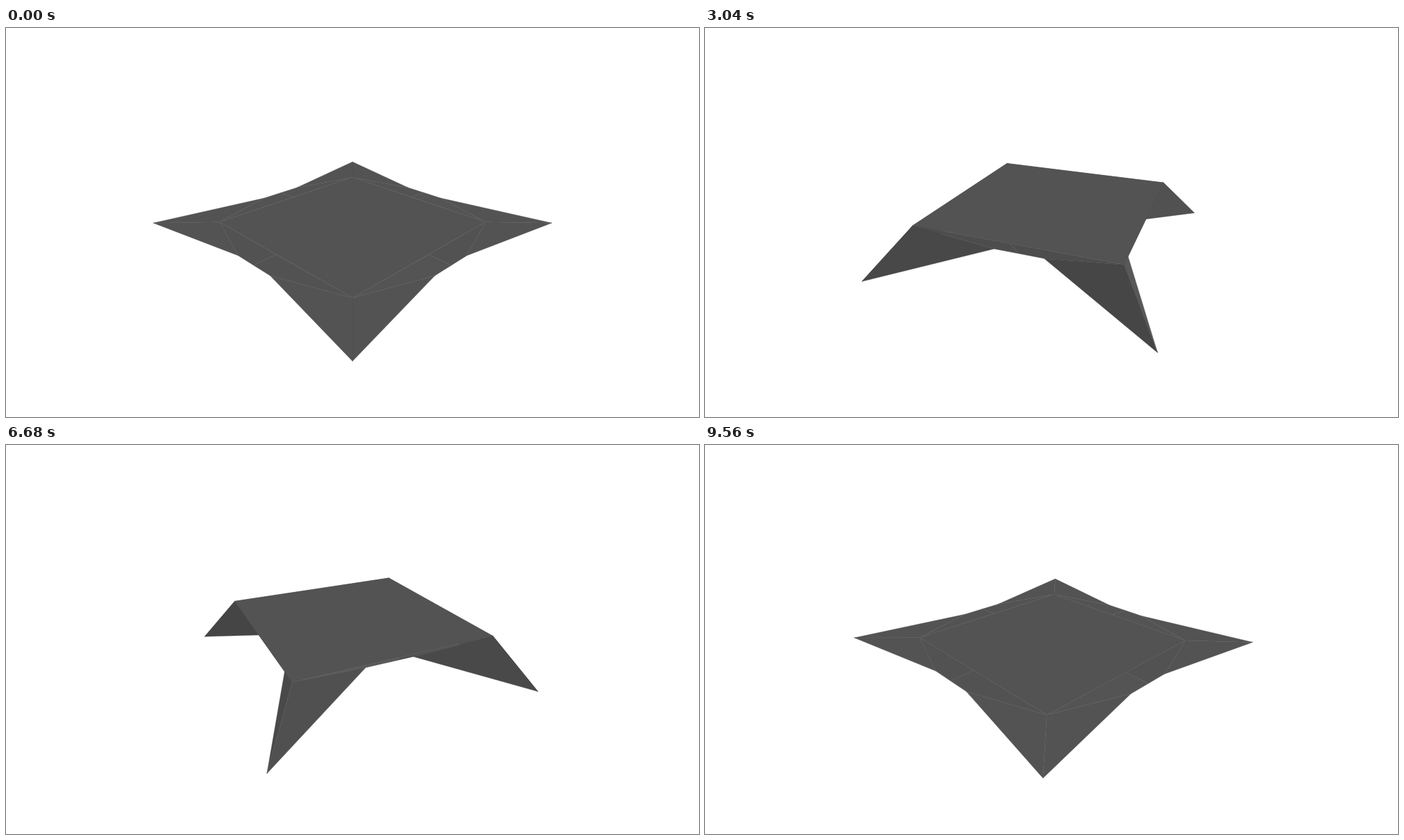
An HTML page with a canvas for the animation above (9.6 s loop, 998 px wide and 561 px high).

```html
<!DOCTYPE html>
<html>
<head>
<meta charset="utf-8">
<title>Folding table</title>
<style>
html, body { margin: 0; width: 100%; height: 100%; overflow: hidden; background: #fff; }
canvas { display: block; }
</style>
</head>
<body>
<canvas id="stage" width="998" height="561"></canvas>
<script>
const ctx = document.getElementById('stage').getContext('2d');
const LOOP = 9600, STEP = 40;
const DIST = 19.85, FOCAL = 671.6, SIN = 0.4252, COS = 0.905;
const CAM = [0, DIST * COS, DIST * SIN];

const sub = (a, b) => a.map((v, i) => v - b[i]);
const dot = (a, b) => a[0] * b[0] + a[1] * b[1] + a[2] * b[2];
const unit = v => { const l = Math.hypot(...v) || 1; return v.map(c => c / l); };
const cross = (a, b) => [
  a[1] * b[2] - a[2] * b[1],
  a[2] * b[0] - a[0] * b[2],
  a[0] * b[1] - a[1] * b[0]
];

// Side coordinates (outward, along, up) to the stage (right, near, up).
const turn = (p, a) => [
  p[0] * Math.sin(a) + p[1] * Math.cos(a),
  p[0] * Math.cos(a) - p[1] * Math.sin(a),
  p[2]
];

const depth = p => DIST - p[1] * COS - p[2] * SIN;

function project(p) {
  const k = FOCAL / depth(p);
  return [499 + p[0] * k, 280.5 + (p[1] * SIN - p[2] * COS) * k];
}

function shade(n, half) {
  let v = 80 + 8 * n[0] - 10 * n[1] + 3 * n[2] + 12 * Math.max(0, -n[2]);
  return v - half * 18 * Math.max(0, n[0]);
}

// Leg angle that keeps every panel rigid for a given rim angle.
function legAngle(rim) {
  const p = 3 - Math.cos(rim), q = Math.SQRT2 * Math.sin(rim);
  return Math.acos(Math.min(1, 2 / Math.hypot(p, q))) - Math.atan2(q, p);
}

function sidePanels(rim) {
  const leg = legAngle(rim);
  const out = 4 + 2 * Math.cos(leg), top = Math.SQRT2 * Math.sin(leg);
  const edge = 4 + Math.cos(rim), low = top - Math.sin(rim);
  const T = s => [4, 4 * s, top];
  const E = s => [edge, s, low];
  const C = s => [out, out * s, -top];
  const M = [4, 0, top], N = [edge, 0, low];
  return {
    corner: T(1),
    panels: [
      { pts: [T(1), E(1), C(1)], half: 0 },
      { pts: [T(-1), C(-1), E(-1)], half: 0 },
      { pts: [T(1), M, N, E(1)], half: 1 },
      { pts: [M, T(-1), E(-1), N], half: -1 }
    ]
  };
}

function fill(pts, tone) {
  const v = Math.round(tone);
  ctx.fillStyle = ctx.strokeStyle = `rgb(${v},${v},${v})`;
  ctx.lineWidth = 0.4;
  ctx.lineJoin = 'round';
  ctx.beginPath();
  pts.forEach(p => ctx.lineTo(...project(p)));
  ctx.closePath();
  ctx.fill();
  ctx.stroke();
}

function draw(ms) {
  const i = Math.floor((ms % LOOP) / STEP);
  const spin = i * STEP / LOOP * 2 * Math.PI;
  const j = i % 120;
  const rim = 3 * Math.min(j + 1, 120 - j) * Math.PI / 180;
  const { corner, panels } = sidePanels(rim);
  const faces = [], plate = [];

  for (let k = 0; k < 4; k++) {
    const a = spin + Math.PI / 4 + k * Math.PI / 2;
    plate.push(turn(corner, a));
    for (const { pts, half } of panels) {
      const flat = unit(cross(sub(pts[1], pts[0]), sub(pts[2], pts[0])));
      const n = turn(flat, a), p = pts.map(q => turn(q, a));
      const front = dot(n, sub(CAM, p[0])) > 0;
      const far = p.reduce((sum, q) => sum + depth(q), 0) / p.length;
      faces.push({ p, far, tone: front ? shade(n, half) : 76 });
    }
  }

  ctx.fillStyle = '#fff';
  ctx.fillRect(0, 0, 998, 561);
  faces.sort((a, b) => b.far - a.far).forEach(f => fill(f.p, f.tone));
  fill(plate, 83);
}

const start = performance.now();
function tick() {
  draw(performance.now() - start);
  requestAnimationFrame(tick);
}
tick();
</script>
</body>
</html>
```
- - - -
* Task brief *
Without including any pictures, please restate all the records exactly.

* Task answer *
An HTML page with a canvas for the animation above (9.6 s loop, 998 px wide and 561 px high).

```html
<!DOCTYPE html>
<html>
<head>
<meta charset="utf-8">
<title>Folding table</title>
<style>
html, body { margin: 0; width: 100%; height: 100%; overflow: hidden; background: #fff; }
canvas { display: block; }
</style>
</head>
<body>
<canvas id="stage" width="998" height="561"></canvas>
<script>
const ctx = document.getElementById('stage').getContext('2d');
const LOOP = 9600, STEP = 40;
const DIST = 19.85, FOCAL = 671.6, SIN = 0.4252, COS = 0.905;
const CAM = [0, DIST * COS, DIST * SIN];

const sub = (a, b) => a.map((v, i) => v - b[i]);
const dot = (a, b) => a[0] * b[0] + a[1] * b[1] + a[2] * b[2];
const unit = v => { const l = Math.hypot(...v) || 1; return v.map(c => c / l); };
const cross = (a, b) => [
  a[1] * b[2] - a[2] * b[1],
  a[2] * b[0] - a[0] * b[2],
  a[0] * b[1] - a[1] * b[0]
];

// Side coordinates (outward, along, up) to the stage (right, near, up).
const turn = (p, a) => [
  p[0] * Math.sin(a) + p[1] * Math.cos(a),
  p[0] * Math.cos(a) - p[1] * Math.sin(a),
  p[2]
];

const depth = p => DIST - p[1] * COS - p[2] * SIN;

function project(p) {
  const k = FOCAL / depth(p);
  return [499 + p[0] * k, 280.5 + (p[1] * SIN - p[2] * COS) * k];
}

function shade(n, half) {
  let v = 80 + 8 * n[0] - 10 * n[1] + 3 * n[2] + 12 * Math.max(0, -n[2]);
  return v - half * 18 * Math.max(0, n[0]);
}

// Leg angle that keeps every panel rigid for a given rim angle.
function legAngle(rim) {
  const p = 3 - Math.cos(rim), q = Math.SQRT2 * Math.sin(rim);
  return Math.acos(Math.min(1, 2 / Math.hypot(p, q))) - Math.atan2(q, p);
}

function sidePanels(rim) {
  const leg = legAngle(rim);
  const out = 4 + 2 * Math.cos(leg), top = Math.SQRT2 * Math.sin(leg);
  const edge = 4 + Math.cos(rim), low = top - Math.sin(rim);
  const T = s => [4, 4 * s, top];
  const E = s => [edge, s, low];
  const C = s => [out, out * s, -top];
  const M = [4, 0, top], N = [edge, 0, low];
  return {
    corner: T(1),
    panels: [
      { pts: [T(1), E(1), C(1)], half: 0 },
      { pts: [T(-1), C(-1), E(-1)], half: 0 },
      { pts: [T(1), M, N, E(1)], half: 1 },
      { pts: [M, T(-1), E(-1), N], half: -1 }
    ]
  };
}

function fill(pts, tone) {
  const v = Math.round(tone);
  ctx.fillStyle = ctx.strokeStyle = `rgb(${v},${v},${v})`;
  ctx.lineWidth = 0.4;
  ctx.lineJoin = 'round';
  ctx.beginPath();
  pts.forEach(p => ctx.lineTo(...project(p)));
  ctx.closePath();
  ctx.fill();
  ctx.stroke();
}

function draw(ms) {
  const i = Math.floor((ms % LOOP) / STEP);
  const spin = i * STEP / LOOP * 2 * Math.PI;
  const j = i % 120;
  const rim = 3 * Math.min(j + 1, 120 - j) * Math.PI / 180;
  const { corner, panels } = sidePanels(rim);
  const faces = [], plate = [];

  for (let k = 0; k < 4; k++) {
    const a = spin + Math.PI / 4 + k * Math.PI / 2;
    plate.push(turn(corner, a));
    for (const { pts, half } of panels) {
      const flat = unit(cross(sub(pts[1], pts[0]), sub(pts[2], pts[0])));
      const n = turn(flat, a), p = pts.map(q => turn(q, a));
      const front = dot(n, sub(CAM, p[0])) > 0;
      const far = p.reduce((sum, q) => sum + depth(q), 0) / p.length;
      faces.push({ p, far, tone: front ? shade(n, half) : 76 });
    }
  }

  ctx.fillStyle = '#fff';
  ctx.fillRect(0, 0, 998, 561);
  faces.sort((a, b) => b.far - a.far).forEach(f => fill(f.p, f.tone));
  fill(plate, 83);
}

const start = performance.now();
function tick() {
  draw(performance.now() - start);
  requestAnimationFrame(tick);
}
tick();
</script>
</body>
</html>
```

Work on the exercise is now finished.